If you are claustrophobic, better stay in the wharf. If you love going into the unknown, then go for it!
I have an adventurous spirit. The Underground River in Palawan will be a breeze. Or, so I thought. When I put on my life-jacket, I know my life literally depended on it. I was smiling but a bit edgy. Can't swim but venturing out on an uncharted underground deep? What else was there to feel? Friends assured me it's exciting. It's a different experience. I gotta try or miss half of my life. If I won't, then I am too old to try when I go back. Sometimes friends can be too honest bordering on an unveiled sarcasm.
The river was sparkling. Palawan is the last frontier and lives up to its tag. Green waters, my favorite. This side of the Philippines definitely knows how preserve what should and must be. As the boatman rowed towards the entrance of what looked like a jagged cave, there was a rush of excited whispers. Darkness set in before some fumblings -then there was light. The guide was talking but I wonder if our group, majority of them foreigners, were in full attention.
Everyone was busy making their cameras work. In that pitch black condition, the points-and-shoots were almost hopeless, much more if you use the flash. Forget it. Still, brave souls were trying as the guide moves on with his work - listeners or none, undaunted.

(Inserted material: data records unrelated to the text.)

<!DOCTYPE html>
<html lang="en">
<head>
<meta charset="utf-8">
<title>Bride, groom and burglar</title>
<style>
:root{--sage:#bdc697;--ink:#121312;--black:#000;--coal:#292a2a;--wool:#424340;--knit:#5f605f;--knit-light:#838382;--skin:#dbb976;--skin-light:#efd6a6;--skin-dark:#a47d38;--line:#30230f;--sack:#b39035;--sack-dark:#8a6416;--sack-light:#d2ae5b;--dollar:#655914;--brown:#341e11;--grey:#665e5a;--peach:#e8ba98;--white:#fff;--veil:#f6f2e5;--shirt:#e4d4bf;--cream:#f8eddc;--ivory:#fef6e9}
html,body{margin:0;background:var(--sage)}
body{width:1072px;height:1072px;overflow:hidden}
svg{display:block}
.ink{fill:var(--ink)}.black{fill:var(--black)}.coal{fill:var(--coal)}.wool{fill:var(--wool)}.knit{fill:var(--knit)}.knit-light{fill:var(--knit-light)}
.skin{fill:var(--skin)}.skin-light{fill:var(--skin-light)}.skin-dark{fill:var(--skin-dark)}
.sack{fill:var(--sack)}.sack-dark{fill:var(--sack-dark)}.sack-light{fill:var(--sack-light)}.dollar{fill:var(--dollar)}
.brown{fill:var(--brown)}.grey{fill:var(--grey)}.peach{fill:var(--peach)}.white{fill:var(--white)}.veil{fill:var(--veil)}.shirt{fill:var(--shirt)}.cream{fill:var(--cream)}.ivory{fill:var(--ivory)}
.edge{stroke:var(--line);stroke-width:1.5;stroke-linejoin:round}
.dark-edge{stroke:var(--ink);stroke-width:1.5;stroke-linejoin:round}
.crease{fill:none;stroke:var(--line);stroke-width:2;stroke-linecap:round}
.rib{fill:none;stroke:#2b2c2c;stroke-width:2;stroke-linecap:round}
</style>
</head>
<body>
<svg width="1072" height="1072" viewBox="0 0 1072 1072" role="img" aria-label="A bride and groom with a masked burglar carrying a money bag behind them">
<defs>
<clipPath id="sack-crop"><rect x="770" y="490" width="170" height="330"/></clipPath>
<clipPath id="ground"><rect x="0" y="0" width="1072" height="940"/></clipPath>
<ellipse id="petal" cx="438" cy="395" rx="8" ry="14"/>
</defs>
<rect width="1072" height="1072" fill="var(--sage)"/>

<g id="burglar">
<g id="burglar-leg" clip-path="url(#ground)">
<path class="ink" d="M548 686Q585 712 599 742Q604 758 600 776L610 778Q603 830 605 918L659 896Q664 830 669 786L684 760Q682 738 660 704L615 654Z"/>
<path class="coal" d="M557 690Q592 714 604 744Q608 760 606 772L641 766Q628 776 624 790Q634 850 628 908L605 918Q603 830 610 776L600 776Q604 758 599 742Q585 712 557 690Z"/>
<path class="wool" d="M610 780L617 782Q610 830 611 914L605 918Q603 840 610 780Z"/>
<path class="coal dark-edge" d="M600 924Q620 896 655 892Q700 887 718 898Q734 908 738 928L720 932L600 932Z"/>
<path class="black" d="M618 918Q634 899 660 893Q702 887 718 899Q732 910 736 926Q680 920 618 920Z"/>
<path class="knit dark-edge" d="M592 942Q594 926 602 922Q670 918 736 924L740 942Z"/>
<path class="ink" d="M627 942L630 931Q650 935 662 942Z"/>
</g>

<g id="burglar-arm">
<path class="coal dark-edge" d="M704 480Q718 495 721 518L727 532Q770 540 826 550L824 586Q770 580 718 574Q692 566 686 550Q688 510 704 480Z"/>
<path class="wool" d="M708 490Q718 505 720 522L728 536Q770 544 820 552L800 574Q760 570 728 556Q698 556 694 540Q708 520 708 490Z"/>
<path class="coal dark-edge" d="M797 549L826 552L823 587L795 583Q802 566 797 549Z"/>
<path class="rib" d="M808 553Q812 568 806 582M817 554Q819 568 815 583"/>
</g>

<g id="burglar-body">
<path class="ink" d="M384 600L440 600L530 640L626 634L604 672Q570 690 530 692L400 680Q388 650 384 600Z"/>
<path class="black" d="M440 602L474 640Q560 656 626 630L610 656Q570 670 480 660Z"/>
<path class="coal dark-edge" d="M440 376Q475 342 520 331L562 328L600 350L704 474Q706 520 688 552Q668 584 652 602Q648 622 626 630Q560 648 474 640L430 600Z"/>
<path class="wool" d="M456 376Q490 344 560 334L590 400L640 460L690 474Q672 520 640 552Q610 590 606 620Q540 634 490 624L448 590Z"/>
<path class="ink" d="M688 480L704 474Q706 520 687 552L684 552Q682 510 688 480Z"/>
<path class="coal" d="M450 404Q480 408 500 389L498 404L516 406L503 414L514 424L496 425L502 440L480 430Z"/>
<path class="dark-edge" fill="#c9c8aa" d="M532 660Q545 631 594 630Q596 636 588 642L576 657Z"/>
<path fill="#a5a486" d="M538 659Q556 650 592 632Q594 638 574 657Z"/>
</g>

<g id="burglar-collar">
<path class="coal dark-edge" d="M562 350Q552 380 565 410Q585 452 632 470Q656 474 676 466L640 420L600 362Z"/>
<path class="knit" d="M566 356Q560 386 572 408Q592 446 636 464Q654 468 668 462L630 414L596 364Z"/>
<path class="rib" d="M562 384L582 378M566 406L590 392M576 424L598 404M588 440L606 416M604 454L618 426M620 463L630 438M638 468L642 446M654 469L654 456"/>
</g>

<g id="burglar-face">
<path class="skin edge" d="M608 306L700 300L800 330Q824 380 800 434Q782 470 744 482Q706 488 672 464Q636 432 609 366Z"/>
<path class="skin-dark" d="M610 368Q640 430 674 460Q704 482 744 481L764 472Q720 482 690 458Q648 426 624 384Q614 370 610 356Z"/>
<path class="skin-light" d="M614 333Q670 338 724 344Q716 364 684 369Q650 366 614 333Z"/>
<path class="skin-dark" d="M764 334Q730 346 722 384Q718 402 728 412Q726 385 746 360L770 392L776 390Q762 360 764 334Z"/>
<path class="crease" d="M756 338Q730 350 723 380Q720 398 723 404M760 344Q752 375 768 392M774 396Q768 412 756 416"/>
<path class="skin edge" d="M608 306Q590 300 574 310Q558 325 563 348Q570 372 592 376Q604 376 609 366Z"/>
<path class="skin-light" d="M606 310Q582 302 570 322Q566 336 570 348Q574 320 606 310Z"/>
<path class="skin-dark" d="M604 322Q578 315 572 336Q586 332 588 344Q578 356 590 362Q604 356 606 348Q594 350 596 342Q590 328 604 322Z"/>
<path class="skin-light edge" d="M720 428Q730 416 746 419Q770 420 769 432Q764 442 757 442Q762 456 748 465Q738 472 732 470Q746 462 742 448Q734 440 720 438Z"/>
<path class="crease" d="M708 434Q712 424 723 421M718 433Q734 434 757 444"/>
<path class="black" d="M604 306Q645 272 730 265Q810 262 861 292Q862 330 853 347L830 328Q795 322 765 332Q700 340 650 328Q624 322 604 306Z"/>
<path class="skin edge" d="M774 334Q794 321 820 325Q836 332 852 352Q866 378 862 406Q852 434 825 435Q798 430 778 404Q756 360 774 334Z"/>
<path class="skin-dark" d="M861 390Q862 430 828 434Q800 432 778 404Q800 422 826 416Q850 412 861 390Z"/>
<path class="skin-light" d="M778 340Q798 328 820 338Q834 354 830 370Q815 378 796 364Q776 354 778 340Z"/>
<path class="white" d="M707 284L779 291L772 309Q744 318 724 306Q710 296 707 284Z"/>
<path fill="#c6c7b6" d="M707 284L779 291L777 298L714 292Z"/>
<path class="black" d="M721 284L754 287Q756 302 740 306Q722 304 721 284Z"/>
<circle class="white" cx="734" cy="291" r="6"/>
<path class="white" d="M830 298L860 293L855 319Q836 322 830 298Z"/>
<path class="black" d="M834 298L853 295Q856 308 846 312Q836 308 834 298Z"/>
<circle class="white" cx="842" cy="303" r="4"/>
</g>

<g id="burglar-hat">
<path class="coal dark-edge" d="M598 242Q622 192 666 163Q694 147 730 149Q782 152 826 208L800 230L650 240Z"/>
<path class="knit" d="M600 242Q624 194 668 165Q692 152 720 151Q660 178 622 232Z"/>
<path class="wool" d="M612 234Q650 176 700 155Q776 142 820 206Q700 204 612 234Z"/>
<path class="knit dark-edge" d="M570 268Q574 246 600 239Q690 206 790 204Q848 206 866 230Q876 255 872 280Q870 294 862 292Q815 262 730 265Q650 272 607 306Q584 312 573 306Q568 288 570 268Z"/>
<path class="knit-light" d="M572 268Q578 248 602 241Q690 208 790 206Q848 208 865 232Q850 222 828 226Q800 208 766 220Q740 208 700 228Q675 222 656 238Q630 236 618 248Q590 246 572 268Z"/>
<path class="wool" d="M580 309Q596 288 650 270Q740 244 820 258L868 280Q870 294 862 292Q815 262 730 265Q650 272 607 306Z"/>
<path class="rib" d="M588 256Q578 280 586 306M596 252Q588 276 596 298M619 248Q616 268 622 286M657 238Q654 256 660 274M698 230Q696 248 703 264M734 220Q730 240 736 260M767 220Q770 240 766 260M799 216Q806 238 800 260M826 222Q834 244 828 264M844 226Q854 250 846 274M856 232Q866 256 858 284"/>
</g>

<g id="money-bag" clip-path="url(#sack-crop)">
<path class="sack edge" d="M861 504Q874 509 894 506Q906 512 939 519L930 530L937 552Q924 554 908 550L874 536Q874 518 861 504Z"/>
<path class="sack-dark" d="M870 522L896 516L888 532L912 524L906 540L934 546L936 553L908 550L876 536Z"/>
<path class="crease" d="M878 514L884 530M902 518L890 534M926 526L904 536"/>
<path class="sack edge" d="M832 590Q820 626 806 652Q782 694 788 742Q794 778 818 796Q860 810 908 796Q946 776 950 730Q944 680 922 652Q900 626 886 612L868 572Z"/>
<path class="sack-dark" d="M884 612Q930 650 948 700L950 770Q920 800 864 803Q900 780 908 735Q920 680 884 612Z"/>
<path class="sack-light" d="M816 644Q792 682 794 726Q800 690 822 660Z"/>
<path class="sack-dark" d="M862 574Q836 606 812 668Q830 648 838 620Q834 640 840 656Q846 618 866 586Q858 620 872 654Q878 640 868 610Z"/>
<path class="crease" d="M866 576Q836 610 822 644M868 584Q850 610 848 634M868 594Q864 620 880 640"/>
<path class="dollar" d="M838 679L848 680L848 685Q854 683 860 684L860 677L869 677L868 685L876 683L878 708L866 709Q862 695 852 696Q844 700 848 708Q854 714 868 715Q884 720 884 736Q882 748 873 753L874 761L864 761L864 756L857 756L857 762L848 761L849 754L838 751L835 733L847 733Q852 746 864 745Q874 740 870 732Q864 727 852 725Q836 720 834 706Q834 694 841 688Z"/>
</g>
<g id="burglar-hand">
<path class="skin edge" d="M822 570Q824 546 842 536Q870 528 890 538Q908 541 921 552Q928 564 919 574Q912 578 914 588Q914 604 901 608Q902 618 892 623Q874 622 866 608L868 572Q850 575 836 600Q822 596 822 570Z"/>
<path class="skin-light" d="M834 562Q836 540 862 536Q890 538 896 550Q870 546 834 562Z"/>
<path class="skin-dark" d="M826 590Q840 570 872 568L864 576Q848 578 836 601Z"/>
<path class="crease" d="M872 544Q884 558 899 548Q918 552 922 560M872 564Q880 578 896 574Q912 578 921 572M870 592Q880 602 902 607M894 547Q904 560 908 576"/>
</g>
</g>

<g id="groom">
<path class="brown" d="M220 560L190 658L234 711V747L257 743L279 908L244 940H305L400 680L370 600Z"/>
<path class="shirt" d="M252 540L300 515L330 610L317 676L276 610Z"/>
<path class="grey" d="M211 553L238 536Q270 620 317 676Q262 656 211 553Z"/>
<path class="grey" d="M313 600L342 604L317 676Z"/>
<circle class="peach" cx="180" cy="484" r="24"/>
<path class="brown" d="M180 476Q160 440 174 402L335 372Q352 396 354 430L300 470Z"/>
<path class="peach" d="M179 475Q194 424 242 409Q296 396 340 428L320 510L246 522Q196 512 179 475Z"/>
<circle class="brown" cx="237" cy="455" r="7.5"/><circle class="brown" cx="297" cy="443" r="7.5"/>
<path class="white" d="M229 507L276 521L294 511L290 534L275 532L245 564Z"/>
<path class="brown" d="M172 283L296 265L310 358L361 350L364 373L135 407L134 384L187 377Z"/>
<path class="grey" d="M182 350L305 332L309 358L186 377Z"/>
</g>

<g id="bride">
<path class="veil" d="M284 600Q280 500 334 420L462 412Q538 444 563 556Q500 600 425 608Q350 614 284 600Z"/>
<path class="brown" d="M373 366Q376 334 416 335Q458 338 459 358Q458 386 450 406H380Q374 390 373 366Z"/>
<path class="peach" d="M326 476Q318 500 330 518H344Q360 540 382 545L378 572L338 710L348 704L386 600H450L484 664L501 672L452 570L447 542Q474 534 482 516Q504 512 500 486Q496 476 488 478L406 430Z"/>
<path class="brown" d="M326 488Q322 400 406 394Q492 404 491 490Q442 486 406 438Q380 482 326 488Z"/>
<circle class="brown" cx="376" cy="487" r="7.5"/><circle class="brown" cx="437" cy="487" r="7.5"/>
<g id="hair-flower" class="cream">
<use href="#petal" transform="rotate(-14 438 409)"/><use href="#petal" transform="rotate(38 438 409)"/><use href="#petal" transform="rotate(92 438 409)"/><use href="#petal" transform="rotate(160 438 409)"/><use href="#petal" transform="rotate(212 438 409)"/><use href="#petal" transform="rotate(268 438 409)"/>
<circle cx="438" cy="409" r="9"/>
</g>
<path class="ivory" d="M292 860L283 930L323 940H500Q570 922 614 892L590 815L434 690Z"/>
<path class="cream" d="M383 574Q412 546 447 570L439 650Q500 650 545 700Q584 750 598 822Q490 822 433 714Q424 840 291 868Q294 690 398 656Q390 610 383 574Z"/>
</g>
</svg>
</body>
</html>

He was saying stalactites and stalagmites, droned by mixed feelings and reactions. I cannot figure out the difference. The limestone formations were awesome - and unnerving. What if they go down on all of us, being there for hundreds of years? I can't swim. Not even in the bath tub. It was a 8.2km-long ride of my life. I am glad I learned it too late, or else I would have chickened-out.
It was serenely quiet inside. If you have a friend who talks too much - a trip to the river would do the trick to encourage the quiet. Maybe for a lot of reasons. Scared, I suppose. Numbed, most likely. Awed - oh, well. Most of the time, just simply stumped. When you want the most of the experience, you need to keep your mouth tightly shut. Or you lose it. I tried my best.
I forgot what I did for that hour-long journey to darkness and light. In some instances I tried to get my Nikon to work. The battery was almost spent with the effort. Then, I got mentally busy thinking about the "what-ifs". Gliding in a boat inside a cave with a bottomless water below you was not really my kind of thrill. As we got half-way, I began to enjoy the calm. It was hard to clearly see the rocks in varying edges and graying shades - but I know they're trying to tell people something. I am not sure what - but your imagination can take you as far as its limit.
As we reached the end of the ride, a new boat came in. New faces, new versions of how the trip went. It is so much like life - everything depends on how you view things. Are you going in or not? Once inside, will you enjoy or suffer in paranoia? Sink in or swim? I'd sink without the jacket, that's for sure (maybe even with one). Ah, well...getting a hang on a situation can sometimes be normal. We're not Superman. Name any super hero you want.
There are times when its good to accept that we also buckle. I wonder how this talk got into a supposedly-adventurous trip. Maybe I am descending, I need to get out of the cave. When we all got up from the boat, a chorus of sighs (relief?) took over the calm. Then, the chatter rose in a crescendo - both negatives and positives at the same time. One more exciting, life-defining trip done. Definitely, more coming up!